▶ **Records provided**
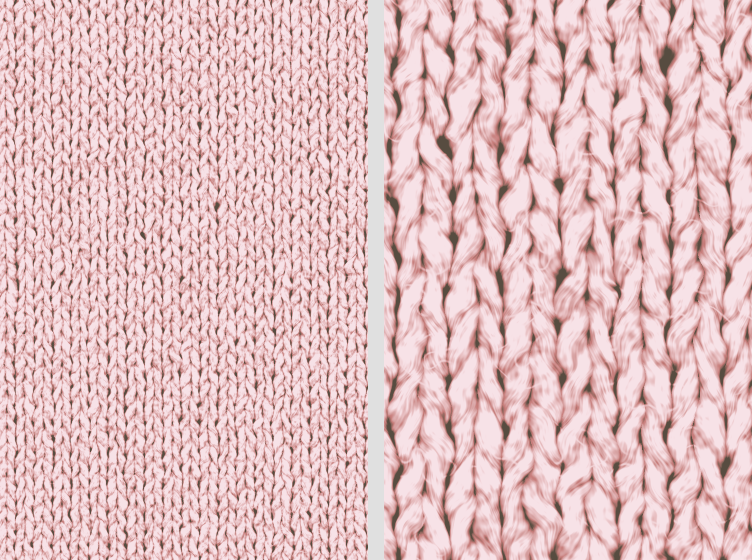
Left: the whole. Right: its middle third, enlarged.
Reproduce this texture procedurally as a Shadertoy shader.

```glsl
// Pink stockinette knit: 20 columns by 36 rows of V stitches.
// Each column is mirrored and sheared into two plump yarn legs, whose depth
// drives a colour ramp; wrapping gradient noise adds fibres, fuzz and wear.

const vec2 STITCHES = vec2(20.0, 36.0);

float hash(vec2 cell) {
    uvec2 k = uvec2(ivec2(cell) + 4096);
    uint h = k.x * 1597334677u ^ k.y * 3812015801u;
    h = (h ^ (h >> 15)) * 2246822519u;
    h = (h ^ (h >> 13)) * 3266489917u;
    return float((h ^ (h >> 16)) >> 8) / 16777216.0;
}

float corner(vec2 cell, vec2 offset, vec2 period) {
    float angle = 6.2832 * hash(mod(cell, period));
    return dot(vec2(cos(angle), sin(angle)), offset);
}

// Gradient noise that repeats after a whole-number period
float noise(vec2 p, vec2 period) {
    vec2 i = floor(p), f = p - i, e = vec2(1.0, 0.0);
    vec2 w = f * f * f * (f * (f * 6.0 - 15.0) + 10.0);
    float low = mix(corner(i, f, period), corner(i + e, f - e, period), w.x);
    float high = mix(corner(i + e.yx, f - e.yx, period),
                     corner(i + 1.0, f - 1.0, period), w.x);
    return 1.4 * mix(low, high, w.y);
}

float tiled(vec2 uv, vec2 period) {
    return noise(uv * period, period);
}

// Yarn colour from the lit crown (0) down to the gaps (above 1)
vec3 yarnColour(float depth) {
    vec3 c = mix(vec3(0.97, 0.885, 0.905), vec3(0.91, 0.75, 0.76), smoothstep(0.08, 0.46, depth));
    c = mix(c, vec3(0.84, 0.63, 0.63), smoothstep(0.40, 0.68, depth));
    c = mix(c, vec3(0.78, 0.49, 0.48), smoothstep(0.64, 0.88, depth));
    c = mix(c, vec3(0.61, 0.42, 0.39), smoothstep(0.86, 1.06, depth));
    return mix(c, vec3(0.34, 0.30, 0.25), smoothstep(1.04, 1.34, depth));
}

vec3 knit(vec2 uv) {
    // Uneven hand tension
    vec2 p = uv * STITCHES;
    p.x += 0.10 * tiled(uv, vec2(10, 18)) + 0.14 * tiled(uv + 0.37, vec2(32, 52));
    p.y += 0.25 * tiled(uv + 0.61, vec2(12, 16)) + 0.16 * tiled(uv + 0.83, vec2(36, 56));

    // Column, side of its V, and position across the leg
    float x = p.x + 0.65;
    float column = mod(floor(x), STITCHES.x);
    float u = fract(x) - 0.5;
    float side = step(0.0, u);
    float across = abs(u) * 4.0 - 1.0;
    float columnRandom = hash(vec2(column, 71.0));

    // Sheared rows make the legs lean in toward the middle of the V
    float s = p.y - 1.7 * abs(u) + 0.35 * columnRandom;
    float row = mod(floor(s), STITCHES.y);
    float t = fract(s) - 0.5;
    vec2 id = vec2(column * 2.0 + side, row);

    // Rounded leg, deeper along the middle of each column
    float gap = across < 0.0 ? 0.84 + 0.30 * columnRandom : 0.74;
    float depth = gap * pow(abs(across), 3.6);
    depth += 0.60 * pow(abs(2.0 * t), 2.8);
    depth -= 0.12 * sin(6.2832 * t);

    // Dark holes where neighbouring stitches meet, some wider than others
    float meeting = smoothstep(0.16, 0.44, abs(t));
    float size = 0.12 + 0.38 * hash(vec2(column, floor(s + 0.5) - 36.0 * floor((s + 0.5) / 36.0) + 200.0));
    depth += 0.55 * meeting * smoothstep(-1.0 + size, -1.0, across);
    depth += 0.22 * meeting * smoothstep(0.72, 1.0, across);

    // Stitch to stitch differences fade at the leg edges
    float crown = (1.0 - 4.0 * t * t) * (1.0 - across * across);
    depth += 0.36 * (hash(id + 130.0) - 0.5) * crown;

    // Twisted fibres follow the leg
    vec2 fibre = vec2(across * 1.4 + id.x * 7.0, s * 5.0 - across * 0.8);
    float strands = noise(fibre, vec2(280.0, 180.0));
    strands += 0.9 * noise(fibre * 2.0, vec2(560.0, 360.0));
    depth += 0.32 * strands * (1.0 - 0.5 * across * across);

    // Fine fuzz, faint broad wear and pale stray hairs
    depth += 0.36 * tiled(uv, vec2(120, 183)) + 0.24 * tiled(uv + 0.71, vec2(67, 102));
    depth += 0.05 * tiled(uv, vec2(5, 8)) + 0.12 * tiled(uv + 0.23, vec2(24, 40));
    float hair = 1.0 - smoothstep(0.0, 0.12, abs(tiled(uv + 0.11, vec2(48, 73))));
    hair *= smoothstep(0.0, 0.3, tiled(uv + 0.47, vec2(22, 33)));
    depth -= 0.42 * hair * smoothstep(0.1, 0.8, depth);

    return yarnColour(depth);
}

void mainImage(out vec4 fragColor, in vec2 fragCoord) {
    // Four samples soften the edges
    vec3 colour = vec3(0.0);
    for (int i = 0; i < 4; i++) {
        vec2 shift = vec2(i & 1, i >> 1) * 0.5 - 0.25;
        colour += 0.25 * knit((fragCoord + shift) / iResolution.xy);
    }
    fragColor = vec4(colour, 1.0);
}
```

▶ **What this task involves**
Track down every line of the material containing the string "legs", and copy it.

▶ **Response to this exercise**
// Each column is mirrored and sheared into two plump yarn legs, whose depth
    // Sheared rows make the legs lean in toward the middle of the V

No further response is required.